; Leuchter et al., 2005
), the present study found a significantly greater week 1 decrease in MRF cordance in GMM responders as compared to non-responders. This finding provides support for a neurophysiologic basis underlying these symptom trajectory patterns. Subjects in the symptom volatility group showed an intermediate change in MRF cordance at week 1 that did not statistically separate from responders. One suggestion is that the cordance marker might simply act as a marker of clinical severity, or, of improvement regardless of the durability of response or the means by which it is attained. However, contrary to this interpretation, there was no significant association between the MRF marker and placebo response trajectories. Results of our analyses indicated that GMM outcome class differences in MRF cordance changes were moderated by time indicating that the assessment timepoint is important. Future studies should examine different timepoints and/or brain regions that could potentially help demarcate unique neurophysiologic features of subjects who express symptom volatility.
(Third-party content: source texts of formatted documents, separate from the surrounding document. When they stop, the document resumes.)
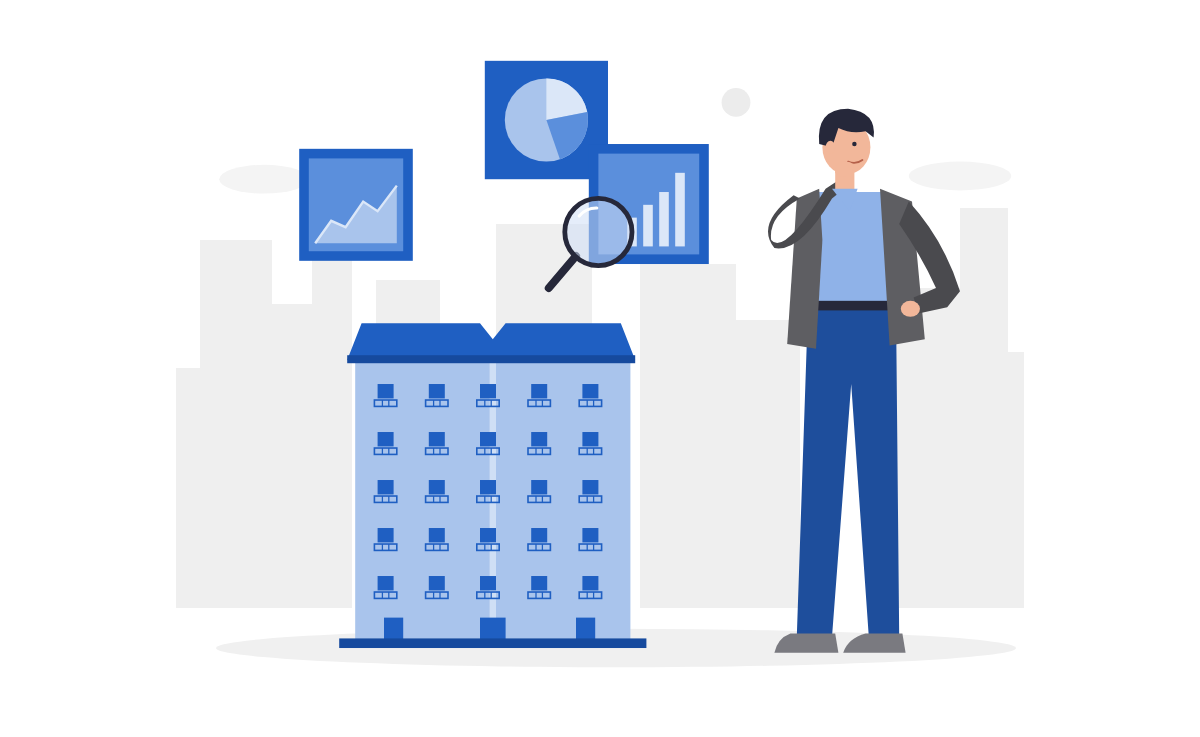
<!DOCTYPE html>
<html lang="en">
<head>
<meta charset="utf-8">
<title>Property Market Analysis</title>
<link href="https://fonts.googleapis.com/css2?family=Inter&display=swap" rel="stylesheet">
<style>
  :root {
    --paper: #ffffff;
    --skyline: #efefef;
    --cloud: #f4f4f4;
    --ground: #f0f0f0;
    --brand: #1f5fc2;
    --brand-dark: #164a9e;
    --brand-light: #a9c4ec;
    --brand-pale: #cfdff5;
    --panel-fill: #5b8fdc;
    --chart-line: #dbe7f8;
    --jacket: #5e5e62;
    --jacket-shade: #4a4a4e;
    --shirt: #8fb2e8;
    --pants: #1e4e9c;
    --skin: #f2b79a;
    --hair: #26283a;
    --shoe: #7a7a80;
  }
  html, body {
    margin: 0;
    padding: 0;
    width: 1200px;
    height: 737px;
    overflow: hidden;
    background: var(--paper);
    font-family: "Inter", sans-serif;
  }
  .scene {
    display: block;
    width: 1200px;
    height: 737px;
  }
</style>
</head>
<body>
<svg class="scene" viewBox="0 0 750 460.6" role="img" aria-label="Analyst studying apartment building market charts">
  <defs>
    <g id="window-unit">
      <rect x="0" y="0" width="10" height="9" fill="var(--brand)"/>
      <rect x="-2" y="10" width="14" height="4" fill="none" stroke="var(--brand)" stroke-width="1"/>
      <line x1="3" y1="10" x2="3" y2="14" stroke="var(--brand)" stroke-width="0.8"/>
      <line x1="7" y1="10" x2="7" y2="14" stroke="var(--brand)" stroke-width="0.8"/>
    </g>
    <g id="window-row">
      <use href="#window-unit" x="236"/>
      <use href="#window-unit" x="268"/>
      <use href="#window-unit" x="300"/>
      <use href="#window-unit" x="332"/>
      <use href="#window-unit" x="364"/>
    </g>
  </defs>

  <!-- city skyline backdrop -->
  <g class="skyline" fill="var(--skyline)">
    <rect x="110" y="230" width="40" height="150"/>
    <rect x="125" y="150" width="45" height="230"/>
    <rect x="165" y="190" width="35" height="190"/>
    <rect x="195" y="120" width="25" height="260"/>
    <rect x="235" y="175" width="40" height="60"/>
    <rect x="310" y="140" width="60" height="100"/>
    <rect x="400" y="165" width="60" height="215"/>
    <rect x="455" y="200" width="45" height="180"/>
    <rect x="560" y="180" width="45" height="200"/>
    <rect x="600" y="130" width="30" height="250"/>
    <rect x="625" y="220" width="15" height="160"/>
  </g>
  <g class="clouds" fill="var(--cloud)">
    <ellipse cx="165" cy="112" rx="28" ry="9"/>
    <ellipse cx="600" cy="110" rx="32" ry="9"/>
    <circle cx="460" cy="64" r="9" fill="#ececec"/>
  </g>
  <ellipse class="ground" cx="385" cy="405" rx="250" ry="12" fill="var(--ground)"/>

  <!-- apartment building -->
  <g class="apartment-building">
    <rect x="222" y="222" width="172" height="178" fill="var(--brand-light)"/>
    <rect x="306" y="222" width="4" height="178" fill="var(--brand-pale)"/>
    <path d="M217 225 L226 202 L300 202 L308 212 L316 202 L388 202 L397 225 Z" fill="var(--brand)"/>
    <rect x="217" y="222" width="180" height="5" fill="var(--brand-dark)"/>
    <use href="#window-row" y="240"/>
    <use href="#window-row" y="270"/>
    <use href="#window-row" y="300"/>
    <use href="#window-row" y="330"/>
    <use href="#window-row" y="360"/>
    <rect x="240" y="386" width="12" height="14" fill="var(--brand)"/>
    <rect x="300" y="386" width="16" height="14" fill="var(--brand)"/>
    <rect x="360" y="386" width="12" height="14" fill="var(--brand)"/>
    <rect x="212" y="399" width="192" height="6" fill="var(--brand-dark)"/>
  </g>

  <!-- area chart panel -->
  <g class="panel-area-chart">
    <rect x="187" y="93" width="71" height="70" fill="var(--brand)"/>
    <rect x="193" y="99" width="59" height="58" fill="var(--panel-fill)"/>
    <path d="M197 152 L207 138 L216 142 L227 126 L236 132 L248 116 L248 152 Z" fill="var(--brand-light)"/>
    <polyline points="197,152 207,138 216,142 227,126 236,132 248,116" fill="none" stroke="var(--chart-line)" stroke-width="1.5"/>
  </g>

  <!-- pie chart panel -->
  <g class="panel-pie-chart">
    <rect x="303" y="38" width="77" height="74" fill="var(--brand)"/>
    <circle cx="341.5" cy="75" r="26" fill="var(--brand-light)"/>
    <path d="M341.5 75 L341.5 49 A26 26 0 0 1 367 70 Z" fill="var(--chart-line)"/>
    <path d="M341.5 75 L367 70 A26 26 0 0 1 350 99.6 Z" fill="var(--panel-fill)"/>
  </g>

  <!-- bar chart panel -->
  <g class="panel-bar-chart">
    <rect x="368" y="90" width="75" height="75" fill="var(--brand)"/>
    <rect x="374" y="96" width="63" height="63" fill="var(--panel-fill)"/>
    <g fill="var(--chart-line)">
      <rect x="392" y="136" width="6" height="18"/>
      <rect x="402" y="128" width="6" height="26"/>
      <rect x="412" y="120" width="6" height="34"/>
      <rect x="422" y="108" width="6" height="46"/>
    </g>
  </g>

  <!-- magnifying glass -->
  <g class="magnifier">
    <line x1="360" y1="160" x2="343" y2="180" stroke="var(--hair)" stroke-width="5" stroke-linecap="round"/>
    <circle cx="374" cy="145" r="21" fill="var(--brand-pale)" fill-opacity="0.55" stroke="var(--hair)" stroke-width="3"/>
    <path d="M362 135 A14 14 0 0 1 373 130" fill="none" stroke="var(--paper)" stroke-width="2" stroke-linecap="round"/>
  </g>

  <!-- thinking analyst -->
  <g class="analyst">
    <!-- legs -->
    <path d="M505 192 L560 192 L562 398 L543 398 L532 240 L520 398 L498 398 Z" fill="var(--pants)"/>
    <!-- shoes -->
    <path d="M494 396 L522 396 L524 408 L484 408 Q486 399 494 396 Z" fill="var(--shoe)"/>
    <path d="M541 396 L564 396 L566 408 L527 408 Q530 399 541 396 Z" fill="var(--shoe)"/>
    <!-- shirt -->
    <path d="M510 120 L552 120 L556 192 L508 192 Z" fill="var(--shirt)"/>
    <rect x="508" y="188" width="50" height="6" fill="var(--hair)"/>
    <!-- jacket -->
    <path d="M512 118 L498 124 L492 215 L510 218 L514 150 Z" fill="var(--jacket)"/>
    <path d="M550 118 L570 126 L578 212 L556 216 L552 150 Z" fill="var(--jacket)"/>
    <!-- arm on hip -->
    <path d="M568 126 Q590 150 600 182 L592 192 L574 196 L571 186 L585 180 Q576 160 562 140 Z" fill="var(--jacket-shade)"/>
    <ellipse cx="569" cy="193" rx="6" ry="5" fill="var(--skin)"/>
    <!-- arm to chin -->
    <path d="M500 124 Q480 135 482 150 Q490 160 516 118 L525 112 L530 116 L520 124 Q500 158 484 155 Q472 140 496 122 Z" fill="var(--jacket-shade)"/>
    <!-- neck and head -->
    <rect x="522" y="104" width="12" height="16" fill="var(--skin)"/>
    <path d="M520 118 L536 118 L531 132 Z" fill="var(--shirt)"/>
    <ellipse cx="529" cy="92" rx="15" ry="17" fill="var(--skin)"/>
    <path d="M512 90 Q510 68 530 68 Q548 70 546 86 L541 82 Q532 84 524 80 L520 92 Z" fill="var(--hair)"/>
    <ellipse cx="519" cy="92" rx="3" ry="4" fill="var(--skin)"/>
    <circle cx="534" cy="90" r="1.4" fill="var(--hair)"/>
    <path d="M530 101 Q535 103 539 100" fill="none" stroke="#b5614a" stroke-width="1.2" stroke-linecap="round"/>
    <!-- hand at chin -->
    <path d="M522 104 Q528 98 534 103 L532 110 Q525 112 522 108 Z" fill="var(--skin)"/>
  </g>
</svg>
</body>
</html>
To our knowledge, this is the first report to relate symptom trajectory outcomes during treatment for MDD to a neurophysiologic marker. Findings should be interpreted within the limits of this study. First, this GMM approach should be replicated in an independent sample of subjects. Like any model, GMM is based on a set of assumptions (e.g., the assumption of normality within each latent class) that may not be completely fulfilled in any given data set. Second, the cause of any of the symptom trajectory patterns, including the symptom volatility pattern, cannot be determined from the present study. Response patterns in the various outcome classes may or may not be related to medication effects in varying degrees. For example, it is unknown to what extent fluctuating symptoms may be due to the natural course of illness and/or effects of treatment (e.g., medication side effects). Further, patients may have improvement in some symptoms while experiencing worsening of other symptoms; additional studies are needed to address changes in specific symptoms of interest. Third, subjects were treated with fluoxetine or venlafaxine; larger trials with random assignment to various antidepressants would be needed to assess potential effects of specific medications. Fourth, subjects in this study were not distinguished in terms of depressive subtypes (e.g., atypical depression) or comorbid anxiety disorders—clinical factors that can affect symptom ratings and SSRI response (Fava et al., 2008
). Future studies of better-characterized subjects should be conducted to examine such clinical characteristics as potential moderators of response trajectory. Last, we examined QEEG cordance changes only at a single region and at a single timepoint previously shown to be related to neurophysiological or clinical effects of medication; it is possible that other groups of electrodes, other timepoints, or other EEG parameters might differentiate subjects who express a volatile symptom change outcome pattern.